If a honeytoken ends up in a public GitHub repository, GitGuardian Public Monitoring quickly detects it. You'll receive an immediate alert, and these identified honeytokens are labeled as "Publicly Exposed". With a simple click, you can access a window displaying every public GitHub commit where your honeytoken was found. This way, you can efficiently handle these incidents and concentrate on safeguarding your other secrets.

Code leakage detection

What's next for Honeytoken?

Our beta program garnered immense interest, with over 700 eager minds joining the waitlist. We are deeply grateful to our beta testing community for their valuable support in shaping Honeytoken's journey. Several accounts created honeytokens as we granted them access to Honeytoken. Our success was anchored in the platform's mature features that resonated with beta testers. We're especially thrilled to share that our first customers emerged from the beta phase – an affirmation of Honeytoken's future potential.

And speaking of the future, as we transition beyond beta, here's a sneak peek at what's in store:

  • Expanding to on-prem customers: We understand that one size doesn't fit all.

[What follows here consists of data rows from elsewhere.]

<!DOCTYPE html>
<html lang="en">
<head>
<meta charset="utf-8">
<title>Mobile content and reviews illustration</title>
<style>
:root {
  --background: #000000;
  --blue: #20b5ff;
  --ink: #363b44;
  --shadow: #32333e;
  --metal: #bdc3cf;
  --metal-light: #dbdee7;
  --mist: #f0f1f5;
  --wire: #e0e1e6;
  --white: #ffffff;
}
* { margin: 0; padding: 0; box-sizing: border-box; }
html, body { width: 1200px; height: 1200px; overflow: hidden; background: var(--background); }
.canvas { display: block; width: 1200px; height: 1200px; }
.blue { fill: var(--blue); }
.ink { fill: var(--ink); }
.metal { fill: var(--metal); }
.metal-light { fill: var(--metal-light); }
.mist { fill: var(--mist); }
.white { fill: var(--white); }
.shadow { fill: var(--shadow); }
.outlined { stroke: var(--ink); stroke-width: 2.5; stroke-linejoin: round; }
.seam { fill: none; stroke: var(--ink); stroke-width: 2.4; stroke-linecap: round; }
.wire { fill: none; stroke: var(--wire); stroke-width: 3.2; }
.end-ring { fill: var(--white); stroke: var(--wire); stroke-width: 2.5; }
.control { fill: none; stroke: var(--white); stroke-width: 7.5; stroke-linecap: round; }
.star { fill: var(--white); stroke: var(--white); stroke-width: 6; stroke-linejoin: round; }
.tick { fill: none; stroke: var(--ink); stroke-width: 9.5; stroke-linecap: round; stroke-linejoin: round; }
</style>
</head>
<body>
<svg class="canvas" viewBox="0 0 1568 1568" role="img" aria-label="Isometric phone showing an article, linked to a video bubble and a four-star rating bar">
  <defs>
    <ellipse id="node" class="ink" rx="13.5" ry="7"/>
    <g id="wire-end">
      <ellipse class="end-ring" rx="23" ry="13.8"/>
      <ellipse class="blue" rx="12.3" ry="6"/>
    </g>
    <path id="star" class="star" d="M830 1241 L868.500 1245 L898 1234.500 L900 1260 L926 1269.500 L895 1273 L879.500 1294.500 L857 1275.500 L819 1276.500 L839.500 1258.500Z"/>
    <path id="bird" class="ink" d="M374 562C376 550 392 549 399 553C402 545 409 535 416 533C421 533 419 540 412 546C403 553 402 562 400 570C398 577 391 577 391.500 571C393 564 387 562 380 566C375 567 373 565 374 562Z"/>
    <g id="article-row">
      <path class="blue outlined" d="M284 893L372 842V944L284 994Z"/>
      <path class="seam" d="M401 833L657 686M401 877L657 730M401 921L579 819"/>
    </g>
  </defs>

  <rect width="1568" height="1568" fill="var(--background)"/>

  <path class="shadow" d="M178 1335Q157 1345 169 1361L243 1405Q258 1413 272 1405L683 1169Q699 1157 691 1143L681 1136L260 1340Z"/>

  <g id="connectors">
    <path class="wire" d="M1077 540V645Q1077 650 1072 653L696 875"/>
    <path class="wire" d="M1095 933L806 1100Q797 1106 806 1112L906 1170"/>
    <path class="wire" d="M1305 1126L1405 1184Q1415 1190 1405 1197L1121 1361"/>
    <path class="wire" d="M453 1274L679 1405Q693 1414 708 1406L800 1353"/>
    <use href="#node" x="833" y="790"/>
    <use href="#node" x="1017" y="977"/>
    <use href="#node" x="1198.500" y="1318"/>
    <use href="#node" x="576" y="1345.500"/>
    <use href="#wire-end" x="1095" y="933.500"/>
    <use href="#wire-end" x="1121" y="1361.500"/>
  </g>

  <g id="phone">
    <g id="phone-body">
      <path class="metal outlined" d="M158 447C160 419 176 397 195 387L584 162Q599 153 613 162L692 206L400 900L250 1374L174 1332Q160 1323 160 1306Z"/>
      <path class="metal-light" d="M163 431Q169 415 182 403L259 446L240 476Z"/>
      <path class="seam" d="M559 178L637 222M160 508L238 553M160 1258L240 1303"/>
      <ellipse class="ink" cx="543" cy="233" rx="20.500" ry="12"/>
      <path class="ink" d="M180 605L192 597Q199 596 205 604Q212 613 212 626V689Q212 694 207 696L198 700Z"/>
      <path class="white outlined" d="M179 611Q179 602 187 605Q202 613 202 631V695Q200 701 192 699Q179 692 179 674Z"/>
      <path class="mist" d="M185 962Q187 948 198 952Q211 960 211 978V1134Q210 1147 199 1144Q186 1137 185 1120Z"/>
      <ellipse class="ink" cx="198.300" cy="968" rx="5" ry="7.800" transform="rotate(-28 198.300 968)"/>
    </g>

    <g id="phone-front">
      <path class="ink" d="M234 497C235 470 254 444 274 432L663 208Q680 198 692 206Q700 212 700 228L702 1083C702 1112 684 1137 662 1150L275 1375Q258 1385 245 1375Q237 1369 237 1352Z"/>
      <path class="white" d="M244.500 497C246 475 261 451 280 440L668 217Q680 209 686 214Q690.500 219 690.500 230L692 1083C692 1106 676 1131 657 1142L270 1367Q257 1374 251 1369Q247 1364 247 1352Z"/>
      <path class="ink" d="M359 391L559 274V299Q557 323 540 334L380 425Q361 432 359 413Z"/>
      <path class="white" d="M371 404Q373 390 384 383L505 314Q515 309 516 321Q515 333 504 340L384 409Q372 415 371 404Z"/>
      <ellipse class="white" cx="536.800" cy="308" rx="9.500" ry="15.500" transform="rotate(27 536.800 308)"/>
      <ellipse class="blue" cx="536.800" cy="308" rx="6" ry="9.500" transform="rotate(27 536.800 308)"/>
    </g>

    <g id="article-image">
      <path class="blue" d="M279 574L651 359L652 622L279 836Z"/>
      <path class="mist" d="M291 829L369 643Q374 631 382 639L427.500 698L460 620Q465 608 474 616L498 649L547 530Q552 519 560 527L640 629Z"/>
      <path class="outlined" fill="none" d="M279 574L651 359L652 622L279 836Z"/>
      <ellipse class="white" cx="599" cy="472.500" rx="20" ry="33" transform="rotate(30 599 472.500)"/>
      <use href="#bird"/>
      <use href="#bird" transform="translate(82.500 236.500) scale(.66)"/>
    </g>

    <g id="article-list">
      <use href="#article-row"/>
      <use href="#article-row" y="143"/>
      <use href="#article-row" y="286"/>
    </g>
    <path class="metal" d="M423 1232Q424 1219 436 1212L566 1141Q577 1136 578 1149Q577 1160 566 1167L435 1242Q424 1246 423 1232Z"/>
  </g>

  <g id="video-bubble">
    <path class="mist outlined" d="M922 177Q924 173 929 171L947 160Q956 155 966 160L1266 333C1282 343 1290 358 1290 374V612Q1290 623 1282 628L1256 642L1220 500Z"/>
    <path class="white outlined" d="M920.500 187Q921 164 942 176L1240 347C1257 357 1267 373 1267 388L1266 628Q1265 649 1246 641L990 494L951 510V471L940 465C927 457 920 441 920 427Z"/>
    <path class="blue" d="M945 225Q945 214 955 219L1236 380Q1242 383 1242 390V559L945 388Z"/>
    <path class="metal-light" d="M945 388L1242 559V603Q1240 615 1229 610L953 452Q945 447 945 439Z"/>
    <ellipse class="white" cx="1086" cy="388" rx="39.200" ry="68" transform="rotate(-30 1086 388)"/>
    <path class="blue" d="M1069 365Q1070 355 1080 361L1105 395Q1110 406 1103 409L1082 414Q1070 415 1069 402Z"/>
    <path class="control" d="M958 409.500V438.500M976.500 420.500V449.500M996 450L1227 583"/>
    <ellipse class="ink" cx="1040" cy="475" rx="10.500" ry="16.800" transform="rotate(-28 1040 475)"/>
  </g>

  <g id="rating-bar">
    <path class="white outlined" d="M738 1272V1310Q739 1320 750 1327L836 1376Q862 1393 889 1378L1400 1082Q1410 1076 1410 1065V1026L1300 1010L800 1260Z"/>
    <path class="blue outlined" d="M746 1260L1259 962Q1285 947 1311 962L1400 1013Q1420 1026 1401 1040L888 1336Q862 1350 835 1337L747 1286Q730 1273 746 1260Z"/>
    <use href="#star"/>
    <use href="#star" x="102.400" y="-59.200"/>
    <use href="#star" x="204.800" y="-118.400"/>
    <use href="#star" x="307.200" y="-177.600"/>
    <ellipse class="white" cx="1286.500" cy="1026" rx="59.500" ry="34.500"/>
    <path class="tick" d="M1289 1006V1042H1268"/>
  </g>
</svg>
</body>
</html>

That's why we're working on making Honeytoken compatible with self-hosted installations.
  • Automating honeytoken dissemination: Addressing a common request from our beta users, we're currently developing an automated dissemination process for honeytokens. Recognizing that manual insertion can be time-consuming, this enhancement will enable large enterprises to efficiently deploy and manage honeytokens at scale within their code repositories through automated pull requests.
AI for Honeytoken: We are exploring the possibilities of integrating advanced LLM models like OpenAI, for example, to create relevant contexts to insert honeytokens dynamically. While we use AI to elevate Honeytoken's effectiveness, we want to provide flexibility for individual preferences. Hence, we will also develop static content templates as fallback options
  • Diverse honeytoken types: We're not stopping at AWS key pairs. Our team is exploring the implementation of additional honeytoken types.

Honeytoken is now yours to explore, deploy, and embrace wherever your supply chain security journey leads you. As always, keep a watchful eye on our release notes and public roadmap. The journey continues, and with Honeytoken by our side, together, we will step into a future where vigilance meets innovation.

If you're already a GitGuardian customer, access this new capability through the new Honeytoken tab in your dashboard. If you haven't signed up for GitGuardian Secrets Detection yet, you can do so for free. This will not only help you locate hardcoded secrets in your code but also provide you with 5 free honeytokens.

For a seamless setup, you can refer to our step-by-step guide. At GitGuardian, we're dedicated to keeping you safe, and with Honeytoken, we are helping to turn the tables on attackers and fight them back faster!